Editorial: Higher education caught in governor’s game with voters
In his proposed 2012-13 budget, Gov. Jerry Brown is playing a high-stakes game when it comes to higher education.
His newest plan continues a 27 percent reduction in funding for the California State University system as well as a continuation of dramatic cuts for community colleges. The University of California system gets some one-time adjustments, but it too faces another year of dramatically reduced state funding. The proposed funding for CSU alone, while it remains at $2 billion systemwide, is far below levels that are required to meet its commitments to freshman and transferring community college students.
For the Tri-Counties, the stakes are extremely high.
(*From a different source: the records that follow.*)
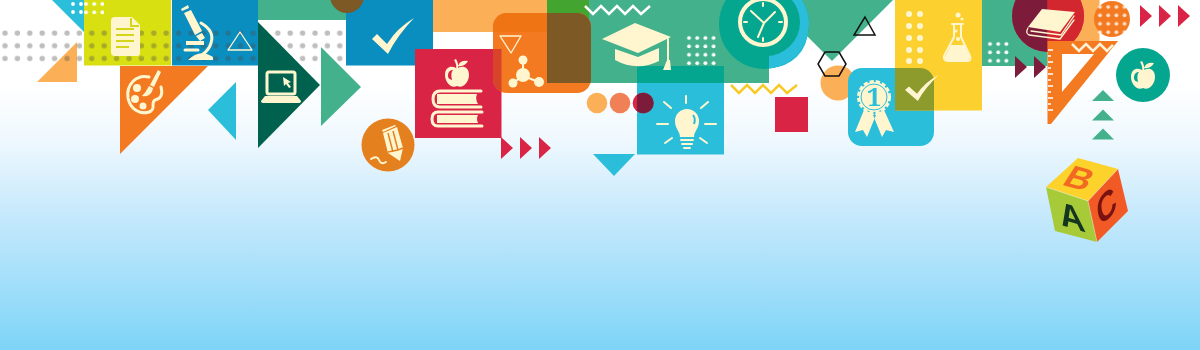
<!DOCTYPE html>
<html lang="en">
<head>
<meta charset="utf-8">
<title>Education banner</title>
<style>
:root {
  --cream: #fff6d0; --cyan: #2bbedb; --blue: #0a8dbf; --teal: #04a690; --green: #42b18c;
  --forest: #00624e; --lime: #d9e012; --yellow: #fcd02f; --amber: #fbb057; --orange: #f37a21;
  --red: #da2446; --maroon: #7c1c3a; --brown: #7c5925; --olive: #8d9a2c;
}
* { margin: 0; padding: 0; box-sizing: border-box; }
body { width: 1200px; height: 350px; overflow: hidden; }
.banner { width: 1200px; height: 350px; background: linear-gradient(#fff 0%, #fff 24%, #eff8fe 40%, #c3e8fc 63%, #a0defa 82%, #7dd4f7 100%); }
.banner svg { display: block; }
.cyan { fill: var(--cyan); } .blue { fill: var(--blue); } .teal { fill: var(--teal); } .green { fill: var(--green); }
.forest { fill: var(--forest); } .lime { fill: var(--lime); } .yellow { fill: var(--yellow); } .amber { fill: var(--amber); }
.orange { fill: var(--orange); } .red { fill: var(--red); } .maroon { fill: var(--maroon); } .brown { fill: var(--brown); } .olive { fill: var(--olive); }
.icon { fill: var(--cream); }
.stroke { fill: none; stroke: var(--cream); stroke-width: 2; stroke-linecap: round; stroke-linejoin: round; }
.thin { stroke-width: 1.3; }
.thick { stroke-width: 3; }
.zigzag { fill: none; stroke-width: 2.5; }
.outline { fill: none; stroke: #111; stroke-width: 1.5; }
.rosette-number { font: bold 26px "Noto Serif", "Liberation Serif", serif; fill: var(--cyan); text-anchor: middle; }
.cube text { font: bold 36px "Liberation Sans", Inter, sans-serif; text-anchor: middle; }
</style>
</head>
<body>
<main class="banner">
<svg width="1200" height="350" viewBox="0 0 1200 350" role="img" aria-label="Geometric shapes with school icons">
  <defs>
    <pattern id="grey-dots" x="-1" y="27" width="12.4" height="12.7" patternUnits="userSpaceOnUse"><circle cx="6" cy="6" r="2.7" fill="#4b4b4b" opacity=".36"/></pattern>
    <pattern id="white-dots" width="8.2" height="8.4" patternUnits="userSpaceOnUse"><circle cx="4" cy="4" r="1.9" fill="#fff"/></pattern>
    <path id="chevron" d="M0 0 12 11 0 22Z"/>
    <path id="tick" d="M0 21 5 16 15 26Q25 10 42 0Q25 18 16 36Z"/>
    <g id="apple">
      <path fill-rule="evenodd" d="M12 10C8 6 0 7 0 16C0 23 6 30 12 27C18 30 24 23 24 16C24 7 16 6 12 10ZM3 17C3 13 5 11 8 11C6 13 6 17 7 21C4 20 3 19 3 17Z"/>
      <path d="M11 11Q12 5 9 1L11 0Q14 5 13 11ZM13 7Q15 1 23 2Q20 8 13 7Z"/>
    </g>
    <clipPath id="book-disc"><circle cx="1048" cy="16" r="36"/></clipPath>
    <clipPath id="clock-disc"><circle cx="764" cy="24" r="45"/></clipPath>
    <clipPath id="molecule-card"><rect x="493" y="13" width="98" height="80" rx="14"/></clipPath>
    <clipPath id="award-card"><rect x="848" y="68" width="86" height="78" rx="14"/></clipPath>
  </defs>

  <g id="left-tiles">
    <path class="cyan" d="M52 0H104V2H84V32Z"/>
    <path class="amber" d="M37 82 77 42V82Z"/>
    <rect class="lime" x="84" width="87" height="65.5"/>
    <rect class="blue" x="172" width="86" height="65.5"/>
    <rect class="green" x="258" width="88" height="20"/>
    <path class="orange" d="M120 66H208L120 154Z"/>
    <path class="cyan" d="M208 110 236 82V140Z"/>
    <rect x="0" y="27" width="346" height="38" fill="url(#grey-dots)"/>
    <path class="forest" d="M258 22 320 85 258 148Z"/>
    <path class="green" d="M321 47 361 87 321 126Z"/>
    <rect class="blue" x="346" width="87" height="65.5"/>
    <circle class="brown" cx="347" cy="-4" r="17"/>
    <g fill="#fff"><circle cx="73" cy="4" r="1.9"/><circle cx="81" cy="4" r="1.9"/><circle cx="73" cy="12" r="1.9"/><circle cx="81" cy="12" r="1.9"/></g>
    <rect x="84" y="0" width="20" height="16" fill="url(#white-dots)"/>
  </g>

  <g id="document">
    <path class="icon" d="M115 17H132L140 25V53Q140 56 137 56H115Q111 56 111 52V21Q111 17 115 17Z"/>
    <path d="M131 18V26H139M116 29H134M116 35H134M116 41H134M116 47H129" fill="none" stroke="#d5d51c" stroke-width="2"/>
  </g>
  <g id="microscope">
    <path class="icon" d="M184 13 191 10 202 31 195 35ZM182 11 189 8 188 5 181 9ZM196 36 202 33 205 38 200 41ZM186 41H204V45H186ZM188 60Q200 48 213 57V60Z"/>
    <path class="stroke thick" d="M201 23Q215 31 211 43Q209 50 203 54M185 50H198"/>
    <path class="stroke thin" d="M240 32 252 50H228Z"/>
  </g>
  <g id="palette">
    <path class="stroke thick" d="M149 77C136 74 126 85 128 98C130 109 140 115 149 112C157 109 150 103 155 100C161 99 163 94 161 87"/>
    <g class="icon"><circle cx="137" cy="88" r="4"/><circle cx="135" cy="99" r="4"/><circle cx="143" cy="106" r="3.5"/><path d="M158 70 161 72 154 87 150 85ZM149 86 153 88C152 95 147 97 142 96Q146 92 149 86Z"/></g>
  </g>
  <g id="laptop">
    <rect class="stroke thick" x="267" y="72" width="28" height="22" rx="2"/>
    <path class="icon" d="M265 96H297L301 101Q301 103 298 103H264Q261 103 261 101ZM283 77 291 82 288 83 291 87 289 88 286 84 284 86Z"/>
  </g>
  <use class="icon" href="#tick" transform="translate(372 18)"/>
  <g id="pencil">
    <circle cx="388" cy="145" r="26.5" fill="#e5801f"/>
    <path class="icon" d="M383 133 397 127 403 148 400 161 388 153ZM382 130 395 125 396 126 383 132Z"/>
    <path d="M388 133 393 152M393 131 398 150M388 152 393 151 398 150 403 148" fill="none" stroke="#e5801f" stroke-width="1.5"/>
    <path class="stroke" d="M371 159Q377 155 379 160T386 162"/>
  </g>

  <g id="centre-tiles">
    <rect class="amber" x="433" width="114" height="32"/>
    <rect class="red" x="415" y="49" width="86.5" height="89"/>
    <rect class="green" x="547" width="222" height="83"/>
    <rect x="547" width="42" height="20" fill="#43a52f"/>
    <rect class="orange" x="493" y="13" width="98" height="80" rx="14"/>
    <g clip-path="url(#molecule-card)">
      <rect class="brown" x="547" y="0" width="46" height="83"/>
      <rect x="493" y="13" width="54" height="19" fill="#ee7414"/>
      <rect x="493" y="49" width="8.5" height="44" fill="#d8442a"/>
    </g>
    <g class="red"><use href="#chevron" x="501" y="137"/><use href="#chevron" x="520" y="137"/><use href="#chevron" x="539" y="137"/></g>
    <path class="zigzag" stroke="#fff" d="M585 6 593 14 601 6 609 14 617 6 625 14 633 6 641 14 650 6"/>
    <rect width="33" height="33" fill="url(#white-dots)" transform="translate(685 34)"/>
    <rect class="cyan" x="637" y="66" width="87" height="88.5"/>
    <rect class="teal" x="637" y="66" width="87" height="17"/>
    <path class="cyan" d="M593 154H635L614 176Z"/>
    <circle class="amber" cx="597" cy="103" r="10.3"/><circle cx="620" cy="103" r="10.3" fill="#f08055"/>
    <circle class="red" cx="643" cy="103" r="10.3"/><path class="maroon" d="M637 95A10.3 10.3 0 1 1 637 111Z"/>
    <path class="zigzag" stroke="#f7ca28" d="M731 85 739 93 747 85 755 93 763 85 771 93 779 85 787 93 797 85"/>
    <rect class="red" x="775" y="97" width="33" height="35"/>
  </g>

  <g id="books">
    <use class="icon" href="#apple" transform="translate(445 59)"/>
    <path class="stroke thick" d="M481 91H440Q433 91 433 99T440 107H481M482 112H438Q432 112 432 119T438 126H482"/>
    <path class="icon" d="M437 94H477Q475 99 478 104H437ZM437 115H478Q476 119 478 123H437Z"/>
  </g>
  <g id="molecule">
    <path class="stroke thin" d="M500 36H521L511 53Z"/>
    <path class="stroke" d="M523 61V76M513 83 523 76 539 82"/>
    <g class="icon"><circle cx="523" cy="60" r="4.5"/><circle cx="523" cy="75" r="7"/><circle cx="513" cy="83" r="4.5"/><circle cx="539" cy="82" r="5"/></g>
  </g>
  <g id="graduation-cap">
    <path class="icon" d="M602 39 635 23 671 37 638 53ZM615 49 638 57 659 48V61Q637 72 615 60Z"/>
    <path class="stroke" d="M668 39V62"/><path class="icon" d="M667 60H670L671 70H663Z"/>
  </g>
  <g id="light-bulb">
    <path class="icon" d="M680 137C680 131 675 129 675 121A12 12 0 0 1 699 121C699 129 694 131 694 137Z"/>
    <path class="stroke" d="M681 140H693M682 144H692M684 148H690"/>
    <path class="stroke" d="M686 96V103M664 102 671 108M708 102 701 108M657 124H668M705 124H716M665 143 672 138M707 143 700 138"/>
    <path d="M693 115Q696 119 694 124" fill="none" stroke="var(--cyan)" stroke-width="2"/>
  </g>

  <g id="clock">
    <path class="green" d="M769 0H893L832 61 771 0Z"/>
    <circle class="cyan" cx="770" cy="30" r="38"/>
    <circle class="teal" cx="764" cy="24" r="45"/>
    <path class="cyan" d="M769 -20H810V70H769Z" clip-path="url(#clock-disc)"/>
    <circle class="teal" cx="766" cy="22" r="34"/>
    <circle class="stroke" cx="763" cy="22" r="23" style="stroke-width:4"/>
    <path class="stroke" d="M751 11 764 23 775 12M764 23 758 37M763 3V6M763 38V41M744 22H747M779 22H782"/>
  </g>
  <g id="outline-shapes">
    <circle class="amber" cx="838" cy="83" r="17.5"/>
    <path class="outline" d="M825 52H839L846 64 839 76H825L818 64ZM865 17 875 35H854Z"/>
  </g>

  <g id="right-tiles">
    <rect class="cyan" x="848" y="68" width="86" height="78" rx="14"/>
    <rect class="yellow" x="895" width="87" height="110.5"/>
    <rect class="olive" x="895" y="60" width="40" height="50.5" clip-path="url(#award-card)"/>
    <g class="icon"><circle cx="909" cy="14" r="3"/><circle cx="920" cy="14" r="3"/><circle cx="909" cy="26" r="3"/><circle cx="920" cy="26" r="3"/><circle cx="909" cy="38" r="3"/><circle cx="920" cy="38" r="3"/><circle cx="909" cy="50" r="3"/><circle cx="920" cy="50" r="3"/><circle cx="909" cy="61" r="3"/><circle cx="920" cy="61" r="3"/></g>
    <rect class="green" x="982" width="65.5" height="66"/>
    <rect width="25" height="25" fill="url(#white-dots)" transform="translate(986 40)"/>
    <rect class="amber" x="1047.5" width="52" height="41"/>
  </g>
  <g id="award">
    <path class="icon" d="M864 110 876 115 867 137 863 130 855 132ZM884 110 873 115 882 137 886 130 894 132Z"/>
    <circle cx="874" cy="97" r="15" fill="var(--cream)" stroke="var(--cream)" stroke-width="4" stroke-dasharray="4 2"/>
    <circle cx="874" cy="97" r="13" fill="none" stroke="var(--cyan)" stroke-width="1"/>
    <text class="rosette-number" x="874" y="106">1</text>
  </g>
  <use class="icon" href="#tick" transform="translate(905 75) scale(.8 .72)"/>
  <g id="flask">
    <path class="stroke" d="M952 24H963M954 25V37L944 56Q943 61 948 61H967Q972 61 970 56L961 37V25"/>
    <path class="icon" d="M951 45H964L970 57Q970 60 967 60H947Q944 60 945 57Z"/>
    <g class="icon"><circle cx="958" cy="15" r="2.5"/><circle cx="962" cy="19" r="1.5"/><circle cx="956" cy="31" r="1.5"/><circle cx="958" cy="39" r="2"/></g>
  </g>
  <g id="book">
    <circle class="red" cx="1048" cy="16" r="36"/>
    <rect class="maroon" x="1010" y="-20" width="37.5" height="74" clip-path="url(#book-disc)"/>
    <rect x="1047.5" y="-20" width="40" height="74" fill="#d3272f" clip-path="url(#book-disc)"/>
    <path class="icon" d="M1028 27 1042 9 1075 12 1060 32Z"/>
    <path class="stroke thin" d="M1028 28Q1025 33 1029 35L1060 39 1074 20M1031 31 1061 35 1074 16"/>
  </g>
  <g id="chevrons">
    <g class="maroon"><use href="#chevron" x="1015" y="56"/><use href="#chevron" x="1034" y="56"/></g>
    <g class="red"><use href="#chevron" x="1140" y="5"/><use href="#chevron" x="1159" y="5"/><use href="#chevron" x="1178" y="5"/></g>
  </g>
  <g id="dotted-disc">
    <circle class="orange" cx="1112" cy="19" r="18"/>
    <rect width="33" height="33" fill="url(#white-dots)" opacity=".75" transform="translate(1096 3)"/>
  </g>
  <g id="set-square">
    <path class="orange" fill-rule="evenodd" d="M1047.5 41H1118L1051 124H1047.5ZM1062 54V92L1094 54Z"/>
    <path d="M1048 50H1053M1048 56H1051M1048 62H1053M1048 68H1051M1048 74H1053M1048 80H1051M1048 86H1053M1048 92H1051M1048 98H1053M1048 104H1051M1048 110H1053" stroke="#fff" stroke-width="1.3"/>
    <path class="zigzag" stroke="#fff1d8" d="M1072 44 1079 51 1086 44 1093 51 1100 44 1107 51 1113 45"/>
  </g>
  <g id="apple-disc">
    <circle class="teal" cx="1143" cy="75" r="27"/>
    <use class="icon" href="#apple" transform="translate(1131 61)"/>
  </g>
  <g class="green"><path id="arrow-up" d="M1092 101 1103 90 1114 101Z"/><use href="#arrow-up" y="19.5"/><use href="#arrow-up" y="38.5"/></g>

  <g class="cube">
    <path fill="#fdd22b" d="M1046 187 1078 158 1118 169 1088 201Z"/>
    <path fill="#a6ca38" d="M1046 187 1088 201 1097 242 1055 231Z"/>
    <path fill="#f15a25" d="M1088 201 1118 169 1128 211 1097 242Z"/>
    <path d="M1046 187 1088 201 1118 169M1088 201 1097 242" fill="none" stroke="#fff" stroke-opacity=".35"/>
    <text transform="matrix(.95 .26 -.5 .78 1073 188)" fill="#f26a21">B</text>
    <text transform="matrix(.95 .28 .2 .98 1074 229)" fill="#14351f">A</text>
    <text transform="matrix(.7 -.72 .22 .97 1109 218)" fill="#7a1212">C</text>
  </g>
</svg>
</main>
</body>
</html>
All budget cuts curb the ability of Cal Poly San Luis Obispo to attract the faculty and staff that make it a world-class institution. Even worse, the state is not holding up its end of the bargain when it vowed that CSU Channel Islands would become a major force in higher education in Ventura County and beyond — if the private sector did its share. Thanks to the noble efforts of President Richard Rush, Channel Islands has attracted millions of dollars in private funding, but it is the public side that’s fallen behind.
What the governor is doing is counting on the electorate being so angry about the cuts that it’s willing to pass a series of tax measures in November that would raise income taxes yet again and increase state sales tax rates.
If all goes as planned, the measure will generate $7 billion a year in revenue that would restore some of the cuts — from the UC system all the way down to K-12. If voters do not approve the measure, more cuts are in store, including $200 million more for CSU, an amount equal to funding for 27,000 students.
“Our campuses have done everything they can to get through this fiscal year with a $750 million budget cut,” CSU Chancellor Charles B. Reed said in a statement. He added that with any more cuts, “we will need to take more drastic measures” including enrollment cuts.
While the governor plays his game of budget chicken with voters, time is not on California’s side. Demands for a skilled workforce keep rising with much of the competition coming from Asia, where the Golden State once was poised to dominate in trade and manufacturing. According to the Public Policy Institute of California, it will take one million more college graduates by 2025 to keep the state competitive.